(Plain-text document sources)
★ ★ ★

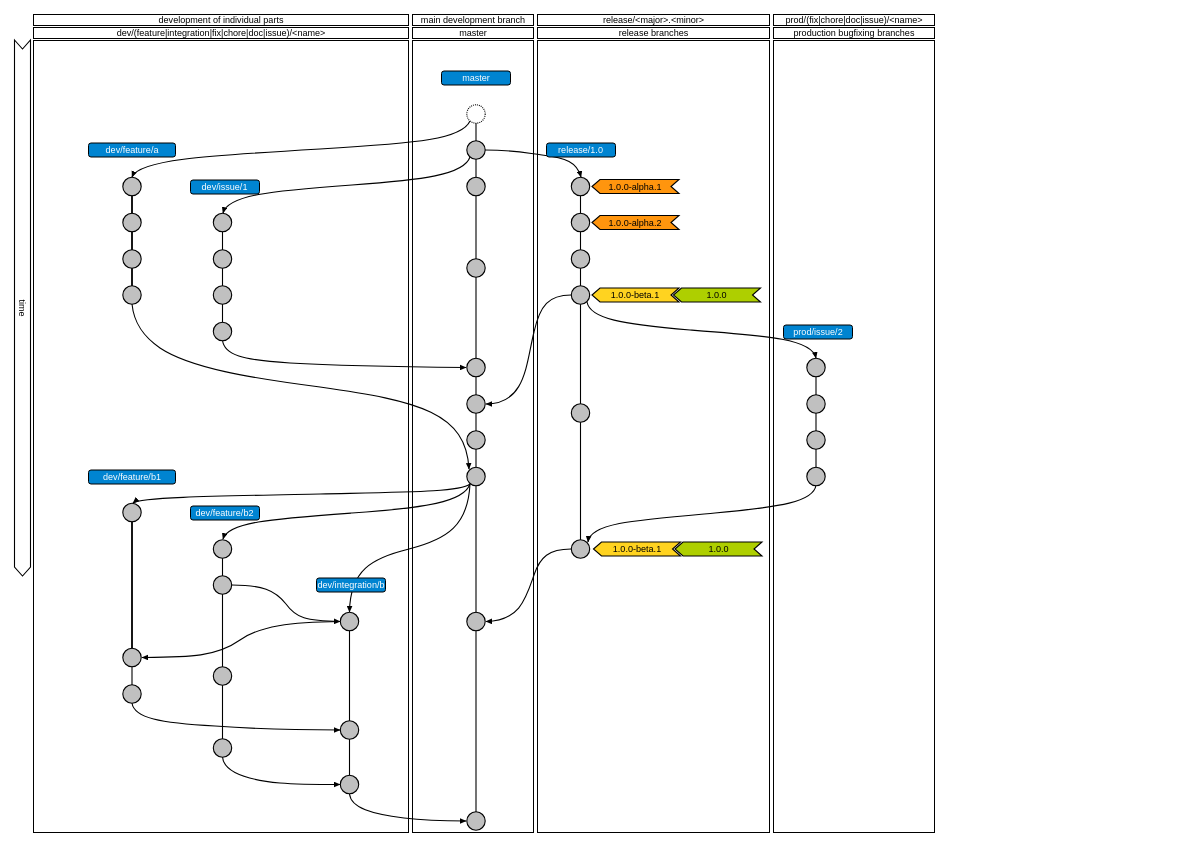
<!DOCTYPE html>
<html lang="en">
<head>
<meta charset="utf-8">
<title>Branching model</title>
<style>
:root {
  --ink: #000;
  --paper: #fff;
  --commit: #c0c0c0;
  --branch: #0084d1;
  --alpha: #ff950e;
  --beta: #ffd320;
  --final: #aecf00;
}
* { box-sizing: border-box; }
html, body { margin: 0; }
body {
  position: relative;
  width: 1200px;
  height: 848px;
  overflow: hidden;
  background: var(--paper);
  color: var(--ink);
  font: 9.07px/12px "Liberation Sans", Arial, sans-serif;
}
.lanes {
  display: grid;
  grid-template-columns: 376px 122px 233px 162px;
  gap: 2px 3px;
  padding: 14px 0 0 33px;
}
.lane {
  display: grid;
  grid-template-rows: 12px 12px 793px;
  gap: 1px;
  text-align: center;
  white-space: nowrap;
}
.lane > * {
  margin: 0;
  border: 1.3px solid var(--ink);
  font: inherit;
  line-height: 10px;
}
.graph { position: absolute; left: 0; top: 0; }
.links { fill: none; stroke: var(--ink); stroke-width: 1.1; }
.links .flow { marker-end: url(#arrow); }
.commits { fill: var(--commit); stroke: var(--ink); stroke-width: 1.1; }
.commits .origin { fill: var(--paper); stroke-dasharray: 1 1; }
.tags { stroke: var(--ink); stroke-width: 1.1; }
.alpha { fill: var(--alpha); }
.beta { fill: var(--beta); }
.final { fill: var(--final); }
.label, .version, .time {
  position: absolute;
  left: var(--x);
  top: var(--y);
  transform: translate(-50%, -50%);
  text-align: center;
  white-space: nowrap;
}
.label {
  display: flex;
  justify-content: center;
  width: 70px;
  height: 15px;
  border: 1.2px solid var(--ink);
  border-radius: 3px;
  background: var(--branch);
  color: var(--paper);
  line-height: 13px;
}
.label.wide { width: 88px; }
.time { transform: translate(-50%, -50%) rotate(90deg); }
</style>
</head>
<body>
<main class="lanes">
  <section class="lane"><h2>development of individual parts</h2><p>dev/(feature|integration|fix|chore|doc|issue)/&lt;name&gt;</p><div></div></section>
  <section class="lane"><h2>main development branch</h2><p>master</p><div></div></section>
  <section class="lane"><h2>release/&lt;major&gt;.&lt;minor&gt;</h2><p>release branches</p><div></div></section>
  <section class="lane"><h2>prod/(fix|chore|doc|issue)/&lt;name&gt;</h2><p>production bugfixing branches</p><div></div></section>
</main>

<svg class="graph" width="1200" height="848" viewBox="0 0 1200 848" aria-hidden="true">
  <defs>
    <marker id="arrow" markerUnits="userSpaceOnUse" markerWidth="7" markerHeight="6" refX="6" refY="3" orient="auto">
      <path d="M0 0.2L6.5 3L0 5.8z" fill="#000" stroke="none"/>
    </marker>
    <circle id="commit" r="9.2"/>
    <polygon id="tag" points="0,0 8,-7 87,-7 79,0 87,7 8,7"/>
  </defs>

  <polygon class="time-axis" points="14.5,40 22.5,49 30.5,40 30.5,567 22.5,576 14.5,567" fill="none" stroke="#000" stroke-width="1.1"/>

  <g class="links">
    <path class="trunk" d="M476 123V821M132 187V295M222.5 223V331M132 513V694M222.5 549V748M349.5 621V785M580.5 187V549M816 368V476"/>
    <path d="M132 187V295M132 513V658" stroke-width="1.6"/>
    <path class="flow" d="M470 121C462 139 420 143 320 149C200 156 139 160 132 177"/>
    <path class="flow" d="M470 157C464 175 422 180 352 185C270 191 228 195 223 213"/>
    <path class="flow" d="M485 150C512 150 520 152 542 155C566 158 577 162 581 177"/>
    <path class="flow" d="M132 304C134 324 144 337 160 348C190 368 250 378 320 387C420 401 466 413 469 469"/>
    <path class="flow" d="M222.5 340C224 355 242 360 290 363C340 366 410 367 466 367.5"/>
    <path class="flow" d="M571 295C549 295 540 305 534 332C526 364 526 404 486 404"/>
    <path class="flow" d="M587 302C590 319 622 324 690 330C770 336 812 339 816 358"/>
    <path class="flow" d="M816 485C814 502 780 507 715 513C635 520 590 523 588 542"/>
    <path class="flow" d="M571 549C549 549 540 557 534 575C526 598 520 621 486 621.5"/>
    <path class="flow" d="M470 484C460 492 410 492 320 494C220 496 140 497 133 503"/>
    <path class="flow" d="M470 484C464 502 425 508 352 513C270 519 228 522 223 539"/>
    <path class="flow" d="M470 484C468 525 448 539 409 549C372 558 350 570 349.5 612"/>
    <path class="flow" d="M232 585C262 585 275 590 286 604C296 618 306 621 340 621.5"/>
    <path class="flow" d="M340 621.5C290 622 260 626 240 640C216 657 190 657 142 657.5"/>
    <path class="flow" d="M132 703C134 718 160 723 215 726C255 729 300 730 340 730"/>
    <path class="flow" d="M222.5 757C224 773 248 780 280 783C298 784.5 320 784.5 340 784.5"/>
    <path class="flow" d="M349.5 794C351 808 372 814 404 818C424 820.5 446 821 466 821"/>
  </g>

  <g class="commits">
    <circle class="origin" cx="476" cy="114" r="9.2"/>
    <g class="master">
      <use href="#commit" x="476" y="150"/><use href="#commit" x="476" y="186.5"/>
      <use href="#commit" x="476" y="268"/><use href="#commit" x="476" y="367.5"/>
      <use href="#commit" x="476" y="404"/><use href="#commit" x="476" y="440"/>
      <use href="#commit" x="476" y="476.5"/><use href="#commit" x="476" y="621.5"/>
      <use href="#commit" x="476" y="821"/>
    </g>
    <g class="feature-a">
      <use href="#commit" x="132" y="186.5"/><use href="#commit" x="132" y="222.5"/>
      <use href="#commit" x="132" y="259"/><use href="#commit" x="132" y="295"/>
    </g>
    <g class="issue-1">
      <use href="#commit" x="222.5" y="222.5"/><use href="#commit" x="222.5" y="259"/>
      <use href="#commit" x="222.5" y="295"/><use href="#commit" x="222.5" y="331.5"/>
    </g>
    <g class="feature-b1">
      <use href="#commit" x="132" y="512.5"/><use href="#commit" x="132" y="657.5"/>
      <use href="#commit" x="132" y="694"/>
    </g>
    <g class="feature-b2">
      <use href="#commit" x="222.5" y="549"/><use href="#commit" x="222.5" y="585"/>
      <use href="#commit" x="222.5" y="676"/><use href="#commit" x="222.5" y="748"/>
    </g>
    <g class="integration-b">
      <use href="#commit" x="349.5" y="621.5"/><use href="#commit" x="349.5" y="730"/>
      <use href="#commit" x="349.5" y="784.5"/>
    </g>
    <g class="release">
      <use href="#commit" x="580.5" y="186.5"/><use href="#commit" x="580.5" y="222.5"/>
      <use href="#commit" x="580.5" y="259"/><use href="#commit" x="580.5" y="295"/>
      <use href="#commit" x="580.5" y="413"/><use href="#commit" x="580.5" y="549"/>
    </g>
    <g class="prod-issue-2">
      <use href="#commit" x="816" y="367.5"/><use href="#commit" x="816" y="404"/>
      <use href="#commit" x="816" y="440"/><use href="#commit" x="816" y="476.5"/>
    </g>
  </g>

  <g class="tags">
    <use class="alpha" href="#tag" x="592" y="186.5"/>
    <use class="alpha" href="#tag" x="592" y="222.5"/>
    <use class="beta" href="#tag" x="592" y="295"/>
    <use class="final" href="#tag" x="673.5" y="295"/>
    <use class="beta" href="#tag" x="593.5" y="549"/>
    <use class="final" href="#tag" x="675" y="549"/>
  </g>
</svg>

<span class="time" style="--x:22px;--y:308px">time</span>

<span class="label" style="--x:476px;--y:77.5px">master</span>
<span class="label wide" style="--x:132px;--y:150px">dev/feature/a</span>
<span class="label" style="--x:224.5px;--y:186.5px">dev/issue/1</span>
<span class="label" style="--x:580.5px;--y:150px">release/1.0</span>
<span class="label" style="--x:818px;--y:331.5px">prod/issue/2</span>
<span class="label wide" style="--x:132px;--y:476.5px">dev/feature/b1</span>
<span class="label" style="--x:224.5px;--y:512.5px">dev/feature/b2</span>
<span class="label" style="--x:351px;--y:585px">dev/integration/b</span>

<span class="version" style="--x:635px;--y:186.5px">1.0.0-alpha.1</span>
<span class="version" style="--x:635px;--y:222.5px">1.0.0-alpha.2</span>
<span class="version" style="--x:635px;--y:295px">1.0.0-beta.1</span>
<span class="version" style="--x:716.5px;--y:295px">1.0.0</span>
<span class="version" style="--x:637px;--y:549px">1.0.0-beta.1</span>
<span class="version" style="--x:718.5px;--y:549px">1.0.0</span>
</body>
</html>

★ ★ ★

Work request: The reply should hold only the lines running from the top of the records to the line containing "transform: translate(-50%, -50%);", both included, copied exactly with no pictures.

Your response:
<!DOCTYPE html>
<html lang="en">
<head>
<meta charset="utf-8">
<title>Branching model</title>
<style>
:root {
  --ink: #000;
  --paper: #fff;
  --commit: #c0c0c0;
  --branch: #0084d1;
  --alpha: #ff950e;
  --beta: #ffd320;
  --final: #aecf00;
}
* { box-sizing: border-box; }
html, body { margin: 0; }
body {
  position: relative;
  width: 1200px;
  height: 848px;
  overflow: hidden;
  background: var(--paper);
  color: var(--ink);
  font: 9.07px/12px "Liberation Sans", Arial, sans-serif;
}
.lanes {
  display: grid;
  grid-template-columns: 376px 122px 233px 162px;
  gap: 2px 3px;
  padding: 14px 0 0 33px;
}
.lane {
  display: grid;
  grid-template-rows: 12px 12px 793px;
  gap: 1px;
  text-align: center;
  white-space: nowrap;
}
.lane > * {
  margin: 0;
  border: 1.3px solid var(--ink);
  font: inherit;
  line-height: 10px;
}
.graph { position: absolute; left: 0; top: 0; }
.links { fill: none; stroke: var(--ink); stroke-width: 1.1; }
.links .flow { marker-end: url(#arrow); }
.commits { fill: var(--commit); stroke: var(--ink); stroke-width: 1.1; }
.commits .origin { fill: var(--paper); stroke-dasharray: 1 1; }
.tags { stroke: var(--ink); stroke-width: 1.1; }
.alpha { fill: var(--alpha); }
.beta { fill: var(--beta); }
.final { fill: var(--final); }
.label, .version, .time {
  position: absolute;
  left: var(--x);
  top: var(--y);
  transform: translate(-50%, -50%);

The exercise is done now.